### WHAT TO PRODUCE
In the records below, find every line with the word "disc" and copy it.

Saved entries
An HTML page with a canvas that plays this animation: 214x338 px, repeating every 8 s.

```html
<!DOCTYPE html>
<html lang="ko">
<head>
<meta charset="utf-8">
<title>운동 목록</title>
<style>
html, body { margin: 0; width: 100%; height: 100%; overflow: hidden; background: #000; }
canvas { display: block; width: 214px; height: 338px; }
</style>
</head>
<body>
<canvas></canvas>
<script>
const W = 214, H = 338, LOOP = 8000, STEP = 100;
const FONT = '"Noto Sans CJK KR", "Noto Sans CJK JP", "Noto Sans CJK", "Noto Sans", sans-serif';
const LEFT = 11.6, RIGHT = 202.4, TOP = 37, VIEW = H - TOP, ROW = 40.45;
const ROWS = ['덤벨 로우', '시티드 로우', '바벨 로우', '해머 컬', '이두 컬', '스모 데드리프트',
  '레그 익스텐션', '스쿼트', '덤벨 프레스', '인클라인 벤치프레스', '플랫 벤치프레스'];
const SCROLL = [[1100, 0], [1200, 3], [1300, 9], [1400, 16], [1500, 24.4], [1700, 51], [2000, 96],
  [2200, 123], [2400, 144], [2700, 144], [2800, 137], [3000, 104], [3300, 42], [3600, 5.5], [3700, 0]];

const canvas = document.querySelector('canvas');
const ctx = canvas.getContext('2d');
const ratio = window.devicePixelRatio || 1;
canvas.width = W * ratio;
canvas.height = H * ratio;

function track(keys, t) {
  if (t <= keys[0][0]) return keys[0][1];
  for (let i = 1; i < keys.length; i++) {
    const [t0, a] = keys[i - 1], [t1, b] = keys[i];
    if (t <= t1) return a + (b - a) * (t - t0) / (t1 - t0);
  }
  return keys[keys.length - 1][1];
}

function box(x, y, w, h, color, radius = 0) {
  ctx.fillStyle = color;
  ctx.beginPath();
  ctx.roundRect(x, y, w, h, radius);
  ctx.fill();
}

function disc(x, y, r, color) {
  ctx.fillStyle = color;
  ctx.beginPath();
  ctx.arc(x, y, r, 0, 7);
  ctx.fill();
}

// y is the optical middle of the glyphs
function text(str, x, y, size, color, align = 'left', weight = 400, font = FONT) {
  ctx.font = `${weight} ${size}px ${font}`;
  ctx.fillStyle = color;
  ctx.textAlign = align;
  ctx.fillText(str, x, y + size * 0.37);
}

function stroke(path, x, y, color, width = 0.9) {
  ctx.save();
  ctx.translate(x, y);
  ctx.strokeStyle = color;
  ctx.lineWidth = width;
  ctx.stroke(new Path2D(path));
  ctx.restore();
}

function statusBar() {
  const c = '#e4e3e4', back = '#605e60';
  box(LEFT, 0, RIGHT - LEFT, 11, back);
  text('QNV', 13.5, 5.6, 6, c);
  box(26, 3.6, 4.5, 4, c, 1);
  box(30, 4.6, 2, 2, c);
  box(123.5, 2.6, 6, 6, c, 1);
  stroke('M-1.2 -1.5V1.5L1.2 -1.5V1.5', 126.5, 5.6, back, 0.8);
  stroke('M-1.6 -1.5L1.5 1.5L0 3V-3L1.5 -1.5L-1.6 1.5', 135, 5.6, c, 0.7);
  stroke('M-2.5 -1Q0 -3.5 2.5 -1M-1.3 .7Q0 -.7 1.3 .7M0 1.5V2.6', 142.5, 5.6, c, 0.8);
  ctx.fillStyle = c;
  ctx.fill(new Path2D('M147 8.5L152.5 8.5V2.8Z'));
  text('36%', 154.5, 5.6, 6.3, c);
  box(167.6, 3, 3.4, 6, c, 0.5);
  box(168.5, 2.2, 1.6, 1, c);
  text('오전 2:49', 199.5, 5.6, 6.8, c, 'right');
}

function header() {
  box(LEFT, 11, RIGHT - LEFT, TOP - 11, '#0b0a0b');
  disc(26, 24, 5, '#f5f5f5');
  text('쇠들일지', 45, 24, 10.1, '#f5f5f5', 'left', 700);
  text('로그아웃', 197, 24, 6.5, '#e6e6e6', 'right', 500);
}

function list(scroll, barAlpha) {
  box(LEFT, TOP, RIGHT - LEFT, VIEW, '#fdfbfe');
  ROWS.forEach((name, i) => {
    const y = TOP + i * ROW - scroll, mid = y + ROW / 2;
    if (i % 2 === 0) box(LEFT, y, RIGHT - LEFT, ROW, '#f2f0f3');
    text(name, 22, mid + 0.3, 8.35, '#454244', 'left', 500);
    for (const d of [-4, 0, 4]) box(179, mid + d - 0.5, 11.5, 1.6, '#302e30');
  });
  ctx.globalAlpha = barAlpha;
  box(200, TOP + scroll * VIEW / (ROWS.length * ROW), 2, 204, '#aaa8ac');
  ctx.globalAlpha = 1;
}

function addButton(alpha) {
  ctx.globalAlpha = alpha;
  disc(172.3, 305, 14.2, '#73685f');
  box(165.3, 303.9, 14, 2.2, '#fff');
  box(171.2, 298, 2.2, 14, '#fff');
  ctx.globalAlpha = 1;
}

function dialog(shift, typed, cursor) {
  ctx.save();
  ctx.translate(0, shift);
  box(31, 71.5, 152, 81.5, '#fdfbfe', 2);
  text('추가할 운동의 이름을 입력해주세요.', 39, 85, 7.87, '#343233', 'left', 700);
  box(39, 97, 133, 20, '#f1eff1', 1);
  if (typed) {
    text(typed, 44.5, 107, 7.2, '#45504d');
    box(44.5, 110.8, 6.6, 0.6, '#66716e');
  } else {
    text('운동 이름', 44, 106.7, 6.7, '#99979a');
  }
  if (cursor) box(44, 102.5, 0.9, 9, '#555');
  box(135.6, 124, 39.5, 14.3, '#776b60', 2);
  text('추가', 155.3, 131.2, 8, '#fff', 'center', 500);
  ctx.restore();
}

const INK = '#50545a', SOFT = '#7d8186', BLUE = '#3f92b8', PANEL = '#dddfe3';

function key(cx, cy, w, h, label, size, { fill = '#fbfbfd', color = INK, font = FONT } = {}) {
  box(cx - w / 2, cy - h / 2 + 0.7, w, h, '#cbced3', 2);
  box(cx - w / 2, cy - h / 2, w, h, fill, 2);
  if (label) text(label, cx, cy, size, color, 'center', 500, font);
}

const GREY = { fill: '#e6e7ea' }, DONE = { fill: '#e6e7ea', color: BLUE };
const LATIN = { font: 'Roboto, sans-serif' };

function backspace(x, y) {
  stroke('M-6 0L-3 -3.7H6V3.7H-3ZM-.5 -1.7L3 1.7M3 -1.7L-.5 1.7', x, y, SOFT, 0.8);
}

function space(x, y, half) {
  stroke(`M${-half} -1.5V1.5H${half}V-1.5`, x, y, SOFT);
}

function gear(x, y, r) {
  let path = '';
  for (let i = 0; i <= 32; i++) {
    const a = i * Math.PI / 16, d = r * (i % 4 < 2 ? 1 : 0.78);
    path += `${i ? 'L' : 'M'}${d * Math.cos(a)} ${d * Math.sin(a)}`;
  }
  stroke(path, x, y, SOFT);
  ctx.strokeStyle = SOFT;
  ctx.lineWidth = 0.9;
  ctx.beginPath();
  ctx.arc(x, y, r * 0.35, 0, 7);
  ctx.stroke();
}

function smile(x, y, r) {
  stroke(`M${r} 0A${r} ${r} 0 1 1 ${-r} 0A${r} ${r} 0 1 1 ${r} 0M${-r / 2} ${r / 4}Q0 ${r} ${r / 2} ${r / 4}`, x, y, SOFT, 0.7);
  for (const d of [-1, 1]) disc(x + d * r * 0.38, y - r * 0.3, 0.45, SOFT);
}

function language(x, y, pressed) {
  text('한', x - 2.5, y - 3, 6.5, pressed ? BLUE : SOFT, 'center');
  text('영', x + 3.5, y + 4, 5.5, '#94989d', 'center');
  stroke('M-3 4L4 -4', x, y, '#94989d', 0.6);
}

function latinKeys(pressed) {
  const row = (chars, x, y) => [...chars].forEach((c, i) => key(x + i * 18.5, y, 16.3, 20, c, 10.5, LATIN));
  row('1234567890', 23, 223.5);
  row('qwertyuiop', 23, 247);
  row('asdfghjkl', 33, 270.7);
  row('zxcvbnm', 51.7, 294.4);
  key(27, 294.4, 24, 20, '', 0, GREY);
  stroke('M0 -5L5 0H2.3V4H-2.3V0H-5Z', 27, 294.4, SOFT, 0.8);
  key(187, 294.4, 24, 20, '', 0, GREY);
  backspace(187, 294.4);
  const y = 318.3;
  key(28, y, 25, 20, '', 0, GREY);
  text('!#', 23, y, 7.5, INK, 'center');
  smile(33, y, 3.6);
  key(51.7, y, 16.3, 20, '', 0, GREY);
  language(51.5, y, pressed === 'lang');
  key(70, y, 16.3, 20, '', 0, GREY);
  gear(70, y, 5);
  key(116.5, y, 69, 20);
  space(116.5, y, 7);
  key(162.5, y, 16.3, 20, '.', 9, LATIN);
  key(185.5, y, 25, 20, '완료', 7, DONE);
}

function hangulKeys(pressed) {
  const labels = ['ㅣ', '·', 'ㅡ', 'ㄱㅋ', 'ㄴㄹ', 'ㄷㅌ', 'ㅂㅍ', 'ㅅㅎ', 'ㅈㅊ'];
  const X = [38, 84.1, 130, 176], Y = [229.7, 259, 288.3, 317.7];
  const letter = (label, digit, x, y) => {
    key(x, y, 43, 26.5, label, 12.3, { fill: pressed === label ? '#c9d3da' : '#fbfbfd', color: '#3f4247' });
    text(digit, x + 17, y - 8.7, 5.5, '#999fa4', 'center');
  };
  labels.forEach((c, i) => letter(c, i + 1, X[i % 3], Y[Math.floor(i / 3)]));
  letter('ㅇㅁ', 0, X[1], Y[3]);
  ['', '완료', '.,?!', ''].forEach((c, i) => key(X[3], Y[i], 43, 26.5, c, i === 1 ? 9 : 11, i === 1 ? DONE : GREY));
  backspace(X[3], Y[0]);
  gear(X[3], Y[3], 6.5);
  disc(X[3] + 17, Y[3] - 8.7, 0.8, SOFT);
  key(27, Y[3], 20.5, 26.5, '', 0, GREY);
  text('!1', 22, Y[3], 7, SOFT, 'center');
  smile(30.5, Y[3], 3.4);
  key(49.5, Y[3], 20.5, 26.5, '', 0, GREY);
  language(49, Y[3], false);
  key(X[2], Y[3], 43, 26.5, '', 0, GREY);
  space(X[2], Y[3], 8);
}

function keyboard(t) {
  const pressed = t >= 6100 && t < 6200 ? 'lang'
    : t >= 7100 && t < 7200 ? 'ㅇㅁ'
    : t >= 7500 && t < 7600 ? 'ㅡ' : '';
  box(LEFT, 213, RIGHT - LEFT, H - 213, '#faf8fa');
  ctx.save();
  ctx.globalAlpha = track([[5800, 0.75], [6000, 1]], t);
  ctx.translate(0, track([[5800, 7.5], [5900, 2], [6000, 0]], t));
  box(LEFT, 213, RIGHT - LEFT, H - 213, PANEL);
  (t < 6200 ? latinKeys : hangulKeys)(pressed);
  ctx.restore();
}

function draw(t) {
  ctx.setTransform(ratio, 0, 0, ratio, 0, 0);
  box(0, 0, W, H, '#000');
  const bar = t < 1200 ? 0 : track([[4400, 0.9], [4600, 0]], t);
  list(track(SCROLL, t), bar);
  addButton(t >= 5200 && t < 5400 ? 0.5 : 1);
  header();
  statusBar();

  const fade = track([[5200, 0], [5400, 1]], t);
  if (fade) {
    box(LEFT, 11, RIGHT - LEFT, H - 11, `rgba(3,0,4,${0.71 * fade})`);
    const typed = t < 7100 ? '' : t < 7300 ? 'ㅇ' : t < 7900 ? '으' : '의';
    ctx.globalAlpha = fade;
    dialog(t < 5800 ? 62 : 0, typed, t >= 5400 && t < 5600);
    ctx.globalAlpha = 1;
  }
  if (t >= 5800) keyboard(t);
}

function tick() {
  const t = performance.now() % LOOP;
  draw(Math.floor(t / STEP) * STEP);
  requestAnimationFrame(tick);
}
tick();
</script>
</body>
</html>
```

### TASK OUTPUT
function disc(x, y, r, color) {
  disc(26, 24, 5, '#f5f5f5');
  disc(172.3, 305, 14.2, '#73685f');
  for (const d of [-1, 1]) disc(x + d * r * 0.38, y - r * 0.3, 0.45, SOFT);
  disc(X[3] + 17, Y[3] - 8.7, 0.8, SOFT);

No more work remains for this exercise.